PROBLEM STATEMENT:
Return each record verbatim, images excluded.

Collected data:
━━━
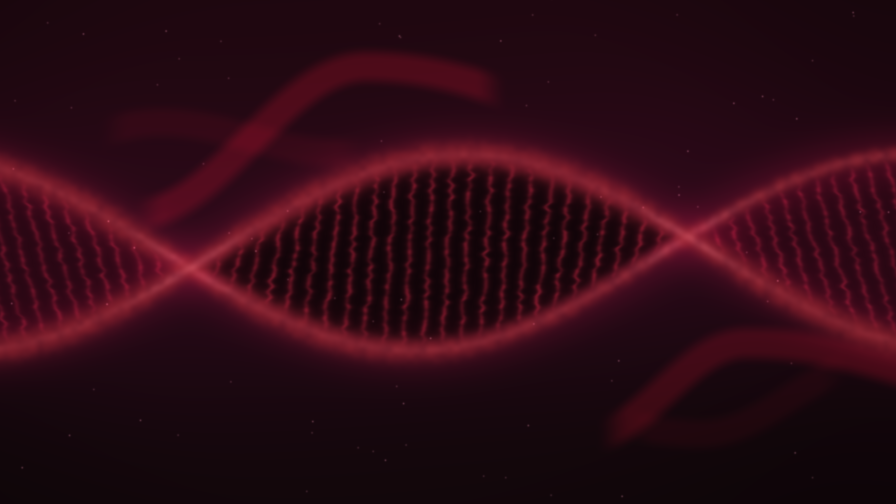
Reproduce this background procedurally as a WebGL 2 fragment shader.

```glsl
#version 300 es
precision highp float;
uniform vec2 u_resolution;
out vec4 fragColor;

const float PI = 3.14159265;
const float TWIST = 3.18;
const float AMPLITUDE = 0.192;
const float SPACING = 0.0382;

float hash(vec2 p) {
    vec3 q = fract(vec3(p.xyx) * 0.1031);
    q += dot(q, q.yzx + 33.33);
    return fract((q.x + q.y) * q.z);
}

float noise(vec2 p) {
    vec2 i = floor(p), f = fract(p);
    f = f * f * (3.0 - 2.0 * f);
    return mix(mix(hash(i), hash(i + vec2(1, 0)), f.x),
               mix(hash(i + vec2(0, 1)), hash(i + vec2(1, 1)), f.x), f.y);
}

float gauss(float d, float width) {
    return exp(-d * d / (width * width));
}

float phase(float x) { return TWIST * (x - 0.377); }

float axisY(float x) { return 0.499 - 0.031 * cos(phase(x)); }

float strandY(float x, float side) {
    return axisY(x) + side * AMPLITUDE * sin(phase(x));
}

// Distance to a strand, corrected for its slope
float strandDistance(vec2 p, float side) {
    float t = phase(p.x);
    float slope = TWIST * (0.031 * sin(t) + side * AMPLITUDE * cos(t));
    return abs(p.y - strandY(p.x, side)) / sqrt(1.0 + slope * slope);
}

// Soft beads that follow a strand
float beads(vec2 p, float side, float radius) {
    float cell = floor(p.x / SPACING), sum = 0.0;
    for (float k = -1.0; k <= 1.0; k++) {
        float id = cell + k;
        float x = (id + 0.35 + 0.3 * hash(vec2(id, side + 5.0))) * SPACING;
        float y = strandY(x, side) + 0.008 * (hash(vec2(id, side + 9.0)) - 0.5);
        sum += gauss(length(p - vec2(x, y)), radius) * (0.6 + 0.4 * hash(vec2(id, 3.0)));
    }
    return sum;
}

// Blurred ribbon: a cosine crest with its own half period on each side
float ribbon(vec2 p, vec2 crest, float height, vec2 halfPeriod, vec2 range, float width) {
    float dx = p.x - crest.x;
    float k = PI / (dx < 0.0 ? halfPeriod.x : halfPeriod.y);
    float y = crest.y - height * (1.0 - cos(k * dx));
    float slope = height * k * sin(k * dx);
    float d = abs(p.y - y) / sqrt(1.0 + slope * slope);
    float ends = smoothstep(range.x - 0.03, range.x + 0.04, p.x)
               * (1.0 - smoothstep(range.y - 0.04, range.y + 0.03, p.x));
    return ends * (1.0 - smoothstep(width * 0.35, width * 1.25, d));
}

// Grainy leaning rungs between the strands
float rungs(vec2 p, float middle) {
    float lean = mix(-0.28, 0.05 + 1.3 * (p.x - 0.87) * (p.x - 0.87), middle);
    float u = (p.x - lean * (p.y - axisY(p.x))) / SPACING + 0.25;
    u += 0.22 * (noise(vec2(floor(u) * 7.0, p.y * 95.0)) - 0.5);
    float grain = 0.55 + 0.65 * noise(vec2(floor(u) * 13.0, p.y * 130.0));
    float d = abs(fract(u) - 0.5);
    return (0.75 * gauss(d, 0.13) + 0.3 * gauss(d, 0.28)) * grain;
}

float specks(vec2 p, float size) {
    vec2 cell = floor(p / size);
    vec2 spot = 0.2 + 0.6 * vec2(hash(cell + 11.0), hash(cell + 47.0));
    float d = length(p - (cell + spot) * size);
    return step(0.94, hash(cell)) * gauss(d, 0.0022);
}

void main() {
    vec2 p = gl_FragCoord.xy / u_resolution.y;
    float wave = sin(phase(p.x));
    float middle = smoothstep(-0.1, 0.1, wave);
    float fromAxis = abs(p.y - axisY(p.x));

    // Dark backdrop with a plum haze above and around the helix
    vec3 color = mix(vec3(0.065, 0.025, 0.038), vec3(0.115, 0.028, 0.058), smoothstep(0.1, 0.75, p.y));
    color += vec3(0.065, 0.008, 0.042) * gauss(fromAxis, 0.32);
    color *= 1.0 - 0.22 * smoothstep(0.5, 1.1, length(p - vec2(0.75, 0.55)));

    // Out of focus ribbons
    float far = ribbon(p, vec2(0.729, 0.868), 0.146, vec2(0.463, 0.972), vec2(0.29, 0.98), 0.036);
    far += 0.35 * ribbon(p, vec2(0.32, 0.757), 0.03, vec2(0.3, 0.35), vec2(0.22, 0.7), 0.034);
    far += 0.9 * ribbon(p, vec2(1.481, 0.319), 0.093, vec2(0.324, 0.845), vec2(1.21, 1.9), 0.037);
    far += 0.3 * ribbon(p, vec2(1.39, 0.139), -0.07, vec2(0.6, 0.35), vec2(1.26, 1.66), 0.034);
    color += vec3(0.17, 0.012, 0.03) * far;

    // Interior of the loops and its rungs
    float inside = smoothstep(0.0, 0.035, AMPLITUDE * abs(wave) - fromAxis);
    color = mix(color, mix(vec3(0.16, 0.025, 0.075), vec3(0.065, 0.016, 0.032), middle), inside);
    color += vec3(0.27, 0.05, 0.085) * rungs(p, middle) * inside * mix(0.7, 1.0, middle);

    // Two glowing strands; the receding one thins on the right
    float crossing = gauss(wave, 0.28);
    for (float side = -1.0; side <= 1.0; side += 2.0) {
        float d = strandDistance(p, side);
        float recede = side < 0.0 ? smoothstep(0.5, 1.5, p.x) : 0.0;
        float width = mix(0.024, 0.014, max(recede, crossing * 0.75));
        float grain = 0.75 + 0.5 * noise(p * 75.0 + side * 20.0);
        float core = gauss(d, width) * mix(0.62, 0.4, recede) * grain;
        core += 0.4 * beads(p, side, mix(0.018, 0.014, recede));
        color += vec3(0.12, 0.012, 0.04) * gauss(d, 0.055) * (1.0 - 0.5 * inside * middle);
        color = mix(color, vec3(0.58, 0.135, 0.18), 1.0 - exp(-1.35 * core));
        color += vec3(0.1, 0.09, 0.09) * gauss(d, 0.009) * grain * (0.3 + 0.7 * crossing);
    }

    // Drifting dust
    color += vec3(0.2, 0.13, 0.15) * (specks(p, 0.06) + 0.6 * specks(p + 3.7, 0.043));
    fragColor = vec4(color, 1.0);
}
```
━━━
TASK RESPONSE:
Reproduce this background procedurally as a WebGL 2 fragment shader.

```glsl
#version 300 es
precision highp float;
uniform vec2 u_resolution;
out vec4 fragColor;

const float PI = 3.14159265;
const float TWIST = 3.18;
const float AMPLITUDE = 0.192;
const float SPACING = 0.0382;

float hash(vec2 p) {
    vec3 q = fract(vec3(p.xyx) * 0.1031);
    q += dot(q, q.yzx + 33.33);
    return fract((q.x + q.y) * q.z);
}

float noise(vec2 p) {
    vec2 i = floor(p), f = fract(p);
    f = f * f * (3.0 - 2.0 * f);
    return mix(mix(hash(i), hash(i + vec2(1, 0)), f.x),
               mix(hash(i + vec2(0, 1)), hash(i + vec2(1, 1)), f.x), f.y);
}

float gauss(float d, float width) {
    return exp(-d * d / (width * width));
}

float phase(float x) { return TWIST * (x - 0.377); }

float axisY(float x) { return 0.499 - 0.031 * cos(phase(x)); }

float strandY(float x, float side) {
    return axisY(x) + side * AMPLITUDE * sin(phase(x));
}

// Distance to a strand, corrected for its slope
float strandDistance(vec2 p, float side) {
    float t = phase(p.x);
    float slope = TWIST * (0.031 * sin(t) + side * AMPLITUDE * cos(t));
    return abs(p.y - strandY(p.x, side)) / sqrt(1.0 + slope * slope);
}

// Soft beads that follow a strand
float beads(vec2 p, float side, float radius) {
    float cell = floor(p.x / SPACING), sum = 0.0;
    for (float k = -1.0; k <= 1.0; k++) {
        float id = cell + k;
        float x = (id + 0.35 + 0.3 * hash(vec2(id, side + 5.0))) * SPACING;
        float y = strandY(x, side) + 0.008 * (hash(vec2(id, side + 9.0)) - 0.5);
        sum += gauss(length(p - vec2(x, y)), radius) * (0.6 + 0.4 * hash(vec2(id, 3.0)));
    }
    return sum;
}

// Blurred ribbon: a cosine crest with its own half period on each side
float ribbon(vec2 p, vec2 crest, float height, vec2 halfPeriod, vec2 range, float width) {
    float dx = p.x - crest.x;
    float k = PI / (dx < 0.0 ? halfPeriod.x : halfPeriod.y);
    float y = crest.y - height * (1.0 - cos(k * dx));
    float slope = height * k * sin(k * dx);
    float d = abs(p.y - y) / sqrt(1.0 + slope * slope);
    float ends = smoothstep(range.x - 0.03, range.x + 0.04, p.x)
               * (1.0 - smoothstep(range.y - 0.04, range.y + 0.03, p.x));
    return ends * (1.0 - smoothstep(width * 0.35, width * 1.25, d));
}

// Grainy leaning rungs between the strands
float rungs(vec2 p, float middle) {
    float lean = mix(-0.28, 0.05 + 1.3 * (p.x - 0.87) * (p.x - 0.87), middle);
    float u = (p.x - lean * (p.y - axisY(p.x))) / SPACING + 0.25;
    u += 0.22 * (noise(vec2(floor(u) * 7.0, p.y * 95.0)) - 0.5);
    float grain = 0.55 + 0.65 * noise(vec2(floor(u) * 13.0, p.y * 130.0));
    float d = abs(fract(u) - 0.5);
    return (0.75 * gauss(d, 0.13) + 0.3 * gauss(d, 0.28)) * grain;
}

float specks(vec2 p, float size) {
    vec2 cell = floor(p / size);
    vec2 spot = 0.2 + 0.6 * vec2(hash(cell + 11.0), hash(cell + 47.0));
    float d = length(p - (cell + spot) * size);
    return step(0.94, hash(cell)) * gauss(d, 0.0022);
}

void main() {
    vec2 p = gl_FragCoord.xy / u_resolution.y;
    float wave = sin(phase(p.x));
    float middle = smoothstep(-0.1, 0.1, wave);
    float fromAxis = abs(p.y - axisY(p.x));

    // Dark backdrop with a plum haze above and around the helix
    vec3 color = mix(vec3(0.065, 0.025, 0.038), vec3(0.115, 0.028, 0.058), smoothstep(0.1, 0.75, p.y));
    color += vec3(0.065, 0.008, 0.042) * gauss(fromAxis, 0.32);
    color *= 1.0 - 0.22 * smoothstep(0.5, 1.1, length(p - vec2(0.75, 0.55)));

    // Out of focus ribbons
    float far = ribbon(p, vec2(0.729, 0.868), 0.146, vec2(0.463, 0.972), vec2(0.29, 0.98), 0.036);
    far += 0.35 * ribbon(p, vec2(0.32, 0.757), 0.03, vec2(0.3, 0.35), vec2(0.22, 0.7), 0.034);
    far += 0.9 * ribbon(p, vec2(1.481, 0.319), 0.093, vec2(0.324, 0.845), vec2(1.21, 1.9), 0.037);
    far += 0.3 * ribbon(p, vec2(1.39, 0.139), -0.07, vec2(0.6, 0.35), vec2(1.26, 1.66), 0.034);
    color += vec3(0.17, 0.012, 0.03) * far;

    // Interior of the loops and its rungs
    float inside = smoothstep(0.0, 0.035, AMPLITUDE * abs(wave) - fromAxis);
    color = mix(color, mix(vec3(0.16, 0.025, 0.075), vec3(0.065, 0.016, 0.032), middle), inside);
    color += vec3(0.27, 0.05, 0.085) * rungs(p, middle) * inside * mix(0.7, 1.0, middle);

    // Two glowing strands; the receding one thins on the right
    float crossing = gauss(wave, 0.28);
    for (float side = -1.0; side <= 1.0; side += 2.0) {
        float d = strandDistance(p, side);
        float recede = side < 0.0 ? smoothstep(0.5, 1.5, p.x) : 0.0;
        float width = mix(0.024, 0.014, max(recede, crossing * 0.75));
        float grain = 0.75 + 0.5 * noise(p * 75.0 + side * 20.0);
        float core = gauss(d, width) * mix(0.62, 0.4, recede) * grain;
        core += 0.4 * beads(p, side, mix(0.018, 0.014, recede));
        color += vec3(0.12, 0.012, 0.04) * gauss(d, 0.055) * (1.0 - 0.5 * inside * middle);
        color = mix(color, vec3(0.58, 0.135, 0.18), 1.0 - exp(-1.35 * core));
        color += vec3(0.1, 0.09, 0.09) * gauss(d, 0.009) * grain * (0.3 + 0.7 * crossing);
    }

    // Drifting dust
    color += vec3(0.2, 0.13, 0.15) * (specks(p, 0.06) + 0.6 * specks(p + 3.7, 0.043));
    fragColor = vec4(color, 1.0);
}
```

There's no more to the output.